[Given records — start]

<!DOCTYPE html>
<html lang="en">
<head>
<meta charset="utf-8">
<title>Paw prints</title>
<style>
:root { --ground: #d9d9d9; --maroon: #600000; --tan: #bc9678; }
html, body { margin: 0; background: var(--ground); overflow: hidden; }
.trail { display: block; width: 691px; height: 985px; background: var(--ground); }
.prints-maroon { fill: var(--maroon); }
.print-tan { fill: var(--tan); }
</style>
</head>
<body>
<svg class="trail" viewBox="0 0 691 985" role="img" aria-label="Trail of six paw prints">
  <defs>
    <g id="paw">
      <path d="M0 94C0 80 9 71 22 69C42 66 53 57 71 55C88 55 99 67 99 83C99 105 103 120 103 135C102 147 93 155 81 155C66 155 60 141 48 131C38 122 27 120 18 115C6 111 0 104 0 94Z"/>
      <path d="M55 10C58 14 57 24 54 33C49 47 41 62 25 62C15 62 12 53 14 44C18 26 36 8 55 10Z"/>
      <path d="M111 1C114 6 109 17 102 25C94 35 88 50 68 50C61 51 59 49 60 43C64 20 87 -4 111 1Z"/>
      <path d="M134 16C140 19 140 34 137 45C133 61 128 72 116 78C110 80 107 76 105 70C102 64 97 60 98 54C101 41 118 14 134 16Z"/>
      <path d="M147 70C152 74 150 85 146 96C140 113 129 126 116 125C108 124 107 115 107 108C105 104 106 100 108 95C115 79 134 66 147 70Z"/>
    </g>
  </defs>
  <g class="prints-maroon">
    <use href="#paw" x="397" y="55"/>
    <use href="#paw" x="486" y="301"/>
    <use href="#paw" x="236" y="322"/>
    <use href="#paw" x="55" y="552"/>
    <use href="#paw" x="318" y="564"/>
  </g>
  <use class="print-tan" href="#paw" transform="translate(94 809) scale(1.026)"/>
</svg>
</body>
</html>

[Given records — finish]
[Given records — start]

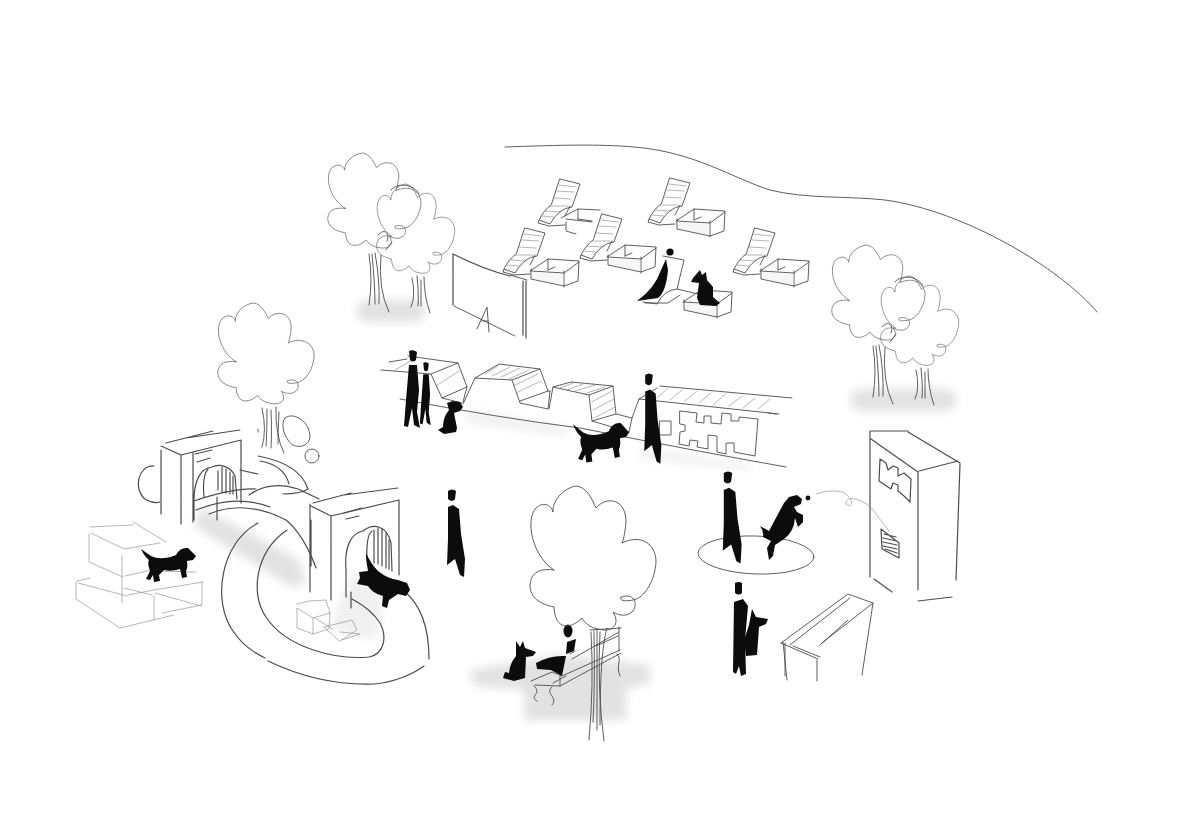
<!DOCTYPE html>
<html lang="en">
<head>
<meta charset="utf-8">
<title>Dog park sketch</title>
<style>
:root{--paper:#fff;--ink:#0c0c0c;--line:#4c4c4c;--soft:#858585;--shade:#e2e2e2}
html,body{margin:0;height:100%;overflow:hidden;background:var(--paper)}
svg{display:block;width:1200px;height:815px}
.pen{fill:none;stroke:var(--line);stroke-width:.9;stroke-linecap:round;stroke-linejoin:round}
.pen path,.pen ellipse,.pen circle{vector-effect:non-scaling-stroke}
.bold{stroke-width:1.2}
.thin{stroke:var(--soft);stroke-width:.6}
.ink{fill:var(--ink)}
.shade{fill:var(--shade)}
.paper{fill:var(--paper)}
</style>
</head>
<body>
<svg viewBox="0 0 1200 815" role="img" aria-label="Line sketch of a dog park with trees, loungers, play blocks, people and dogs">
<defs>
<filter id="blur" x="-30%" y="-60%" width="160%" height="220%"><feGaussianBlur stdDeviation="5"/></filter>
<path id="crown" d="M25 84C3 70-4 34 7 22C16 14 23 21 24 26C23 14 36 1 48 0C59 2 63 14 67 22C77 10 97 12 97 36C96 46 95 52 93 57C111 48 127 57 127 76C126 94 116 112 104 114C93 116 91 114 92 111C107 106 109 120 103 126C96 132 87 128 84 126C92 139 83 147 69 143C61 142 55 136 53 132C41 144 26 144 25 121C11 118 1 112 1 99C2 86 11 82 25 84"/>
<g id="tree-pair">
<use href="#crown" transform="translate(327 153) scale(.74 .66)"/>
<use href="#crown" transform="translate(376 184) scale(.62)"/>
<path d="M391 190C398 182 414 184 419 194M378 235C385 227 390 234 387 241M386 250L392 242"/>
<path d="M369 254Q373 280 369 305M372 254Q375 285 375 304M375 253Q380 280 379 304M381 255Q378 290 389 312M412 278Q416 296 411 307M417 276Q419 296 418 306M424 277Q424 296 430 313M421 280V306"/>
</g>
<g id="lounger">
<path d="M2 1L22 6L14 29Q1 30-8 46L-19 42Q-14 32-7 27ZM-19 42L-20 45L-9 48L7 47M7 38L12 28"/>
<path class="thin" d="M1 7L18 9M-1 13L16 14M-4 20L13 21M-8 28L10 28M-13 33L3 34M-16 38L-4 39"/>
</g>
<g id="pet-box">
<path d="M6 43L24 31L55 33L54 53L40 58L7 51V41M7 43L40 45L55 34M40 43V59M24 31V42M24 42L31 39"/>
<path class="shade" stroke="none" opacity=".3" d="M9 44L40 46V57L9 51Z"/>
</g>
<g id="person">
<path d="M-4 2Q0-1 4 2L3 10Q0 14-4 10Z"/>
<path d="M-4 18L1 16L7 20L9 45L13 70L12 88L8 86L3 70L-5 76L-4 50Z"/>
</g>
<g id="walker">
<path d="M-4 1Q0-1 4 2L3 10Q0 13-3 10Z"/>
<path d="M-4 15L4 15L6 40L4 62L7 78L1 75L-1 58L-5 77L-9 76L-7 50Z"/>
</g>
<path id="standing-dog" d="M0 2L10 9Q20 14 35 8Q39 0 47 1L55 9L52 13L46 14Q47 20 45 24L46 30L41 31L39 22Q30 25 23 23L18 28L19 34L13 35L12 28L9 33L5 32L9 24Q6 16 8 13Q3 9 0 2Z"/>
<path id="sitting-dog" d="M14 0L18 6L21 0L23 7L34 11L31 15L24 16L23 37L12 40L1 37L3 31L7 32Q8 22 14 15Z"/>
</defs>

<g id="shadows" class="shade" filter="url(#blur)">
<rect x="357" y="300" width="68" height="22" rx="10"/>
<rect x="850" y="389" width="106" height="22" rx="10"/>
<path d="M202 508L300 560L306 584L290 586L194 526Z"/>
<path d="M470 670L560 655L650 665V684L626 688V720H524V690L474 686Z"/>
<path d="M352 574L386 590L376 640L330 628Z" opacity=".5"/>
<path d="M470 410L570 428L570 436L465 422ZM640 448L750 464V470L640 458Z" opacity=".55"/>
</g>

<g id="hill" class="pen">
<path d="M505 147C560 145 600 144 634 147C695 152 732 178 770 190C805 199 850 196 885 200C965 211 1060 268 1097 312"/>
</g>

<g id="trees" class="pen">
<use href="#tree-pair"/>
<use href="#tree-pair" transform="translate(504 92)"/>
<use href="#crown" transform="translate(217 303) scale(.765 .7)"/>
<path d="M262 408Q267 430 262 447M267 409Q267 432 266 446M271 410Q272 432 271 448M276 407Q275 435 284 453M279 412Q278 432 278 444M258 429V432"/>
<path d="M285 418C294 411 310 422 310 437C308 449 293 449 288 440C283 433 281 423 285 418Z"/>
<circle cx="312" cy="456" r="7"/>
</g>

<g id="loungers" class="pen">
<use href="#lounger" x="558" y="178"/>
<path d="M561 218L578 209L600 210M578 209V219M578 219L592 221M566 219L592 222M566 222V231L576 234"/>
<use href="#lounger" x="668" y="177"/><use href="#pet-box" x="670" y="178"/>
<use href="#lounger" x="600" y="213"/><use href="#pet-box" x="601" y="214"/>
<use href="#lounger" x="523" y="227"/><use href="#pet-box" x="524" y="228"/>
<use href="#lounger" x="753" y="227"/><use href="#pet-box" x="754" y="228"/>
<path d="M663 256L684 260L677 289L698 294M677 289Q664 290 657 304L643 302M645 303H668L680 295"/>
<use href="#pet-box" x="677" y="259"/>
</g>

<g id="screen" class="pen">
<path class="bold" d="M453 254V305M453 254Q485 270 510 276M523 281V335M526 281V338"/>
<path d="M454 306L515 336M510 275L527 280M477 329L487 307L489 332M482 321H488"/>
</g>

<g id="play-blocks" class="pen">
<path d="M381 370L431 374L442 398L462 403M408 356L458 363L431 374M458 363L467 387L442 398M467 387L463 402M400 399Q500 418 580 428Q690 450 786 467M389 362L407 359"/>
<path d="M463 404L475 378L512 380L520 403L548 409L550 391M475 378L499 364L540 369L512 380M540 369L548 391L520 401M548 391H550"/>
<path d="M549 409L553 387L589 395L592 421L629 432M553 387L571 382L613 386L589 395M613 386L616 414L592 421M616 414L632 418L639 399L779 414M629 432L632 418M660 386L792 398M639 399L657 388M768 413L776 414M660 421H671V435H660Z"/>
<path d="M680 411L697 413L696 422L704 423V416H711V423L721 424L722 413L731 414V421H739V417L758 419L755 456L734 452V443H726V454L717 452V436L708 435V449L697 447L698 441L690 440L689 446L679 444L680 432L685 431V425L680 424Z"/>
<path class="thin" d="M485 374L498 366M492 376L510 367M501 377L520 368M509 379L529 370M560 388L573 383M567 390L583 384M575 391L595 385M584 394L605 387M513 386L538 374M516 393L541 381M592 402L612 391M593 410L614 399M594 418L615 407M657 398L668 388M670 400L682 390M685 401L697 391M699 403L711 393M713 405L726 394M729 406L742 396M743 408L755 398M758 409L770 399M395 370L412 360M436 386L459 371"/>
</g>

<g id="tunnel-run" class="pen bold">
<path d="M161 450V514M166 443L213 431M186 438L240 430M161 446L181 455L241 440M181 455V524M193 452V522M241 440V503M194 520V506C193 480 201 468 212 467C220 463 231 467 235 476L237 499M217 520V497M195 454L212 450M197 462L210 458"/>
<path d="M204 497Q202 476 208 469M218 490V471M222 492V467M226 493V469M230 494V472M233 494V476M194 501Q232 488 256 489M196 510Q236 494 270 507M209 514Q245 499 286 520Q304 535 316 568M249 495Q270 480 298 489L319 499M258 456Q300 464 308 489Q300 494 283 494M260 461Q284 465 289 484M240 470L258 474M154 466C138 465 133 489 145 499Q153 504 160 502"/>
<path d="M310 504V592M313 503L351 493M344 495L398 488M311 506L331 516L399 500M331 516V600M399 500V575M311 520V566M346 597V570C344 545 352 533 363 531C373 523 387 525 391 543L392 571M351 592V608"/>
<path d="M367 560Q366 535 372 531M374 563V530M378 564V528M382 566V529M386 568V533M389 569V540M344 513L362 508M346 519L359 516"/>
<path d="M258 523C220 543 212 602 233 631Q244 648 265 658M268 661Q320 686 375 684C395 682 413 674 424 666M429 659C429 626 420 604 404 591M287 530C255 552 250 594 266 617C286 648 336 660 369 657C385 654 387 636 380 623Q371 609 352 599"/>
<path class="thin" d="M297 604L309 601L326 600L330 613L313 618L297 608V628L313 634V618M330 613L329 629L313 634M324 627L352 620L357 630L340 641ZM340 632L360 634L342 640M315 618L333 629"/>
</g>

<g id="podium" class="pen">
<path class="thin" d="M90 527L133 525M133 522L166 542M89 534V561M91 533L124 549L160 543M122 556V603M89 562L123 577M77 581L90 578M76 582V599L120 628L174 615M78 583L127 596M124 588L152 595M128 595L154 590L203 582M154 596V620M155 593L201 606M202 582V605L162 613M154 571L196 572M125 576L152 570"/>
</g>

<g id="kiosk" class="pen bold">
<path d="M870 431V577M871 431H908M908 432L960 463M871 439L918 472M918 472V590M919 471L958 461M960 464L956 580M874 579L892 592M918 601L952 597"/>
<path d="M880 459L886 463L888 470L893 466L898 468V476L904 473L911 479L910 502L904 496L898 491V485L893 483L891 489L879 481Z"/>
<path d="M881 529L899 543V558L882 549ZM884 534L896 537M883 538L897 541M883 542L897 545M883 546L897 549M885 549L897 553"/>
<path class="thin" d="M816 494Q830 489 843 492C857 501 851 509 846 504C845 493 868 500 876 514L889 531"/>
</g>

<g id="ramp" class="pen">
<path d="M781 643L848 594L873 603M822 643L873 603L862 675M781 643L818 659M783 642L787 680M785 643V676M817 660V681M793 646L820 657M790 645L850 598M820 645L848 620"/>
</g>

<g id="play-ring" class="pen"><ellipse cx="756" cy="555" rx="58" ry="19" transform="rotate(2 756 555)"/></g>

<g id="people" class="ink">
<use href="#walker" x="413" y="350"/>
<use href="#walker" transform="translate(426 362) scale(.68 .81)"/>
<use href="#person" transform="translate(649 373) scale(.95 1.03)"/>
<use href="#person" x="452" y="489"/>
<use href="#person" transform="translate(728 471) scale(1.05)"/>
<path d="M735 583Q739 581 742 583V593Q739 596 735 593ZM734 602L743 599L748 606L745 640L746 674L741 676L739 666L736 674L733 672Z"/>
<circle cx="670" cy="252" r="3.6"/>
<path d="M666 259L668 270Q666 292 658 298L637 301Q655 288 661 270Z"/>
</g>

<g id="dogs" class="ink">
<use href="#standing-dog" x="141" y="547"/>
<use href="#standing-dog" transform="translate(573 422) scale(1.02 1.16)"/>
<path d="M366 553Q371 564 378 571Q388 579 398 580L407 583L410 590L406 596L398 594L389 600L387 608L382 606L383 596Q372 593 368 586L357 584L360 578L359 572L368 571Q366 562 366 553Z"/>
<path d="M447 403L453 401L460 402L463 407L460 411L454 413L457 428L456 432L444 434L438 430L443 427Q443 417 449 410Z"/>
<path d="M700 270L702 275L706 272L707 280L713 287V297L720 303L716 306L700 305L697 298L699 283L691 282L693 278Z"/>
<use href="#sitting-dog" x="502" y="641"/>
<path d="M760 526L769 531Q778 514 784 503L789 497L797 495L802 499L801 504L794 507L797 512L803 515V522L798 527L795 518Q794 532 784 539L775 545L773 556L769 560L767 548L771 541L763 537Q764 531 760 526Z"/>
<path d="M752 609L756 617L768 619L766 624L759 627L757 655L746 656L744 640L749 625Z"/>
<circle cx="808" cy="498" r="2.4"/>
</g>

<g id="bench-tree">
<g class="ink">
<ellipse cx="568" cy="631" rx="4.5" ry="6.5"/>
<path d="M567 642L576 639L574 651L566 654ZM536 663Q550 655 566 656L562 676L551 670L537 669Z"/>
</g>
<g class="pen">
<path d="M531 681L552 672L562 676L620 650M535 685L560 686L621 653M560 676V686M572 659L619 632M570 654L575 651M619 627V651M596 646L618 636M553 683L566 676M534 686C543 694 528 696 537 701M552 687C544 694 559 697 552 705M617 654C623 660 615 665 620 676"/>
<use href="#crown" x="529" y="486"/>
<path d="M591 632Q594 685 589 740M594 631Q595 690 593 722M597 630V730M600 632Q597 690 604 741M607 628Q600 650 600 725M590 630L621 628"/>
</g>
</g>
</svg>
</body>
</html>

[Given records — finish]

Copy each line above that contains the word "walker".

<g id="walker">
<use href="#walker" x="413" y="350"/>
<use href="#walker" transform="translate(426 362) scale(.68 .81)"/>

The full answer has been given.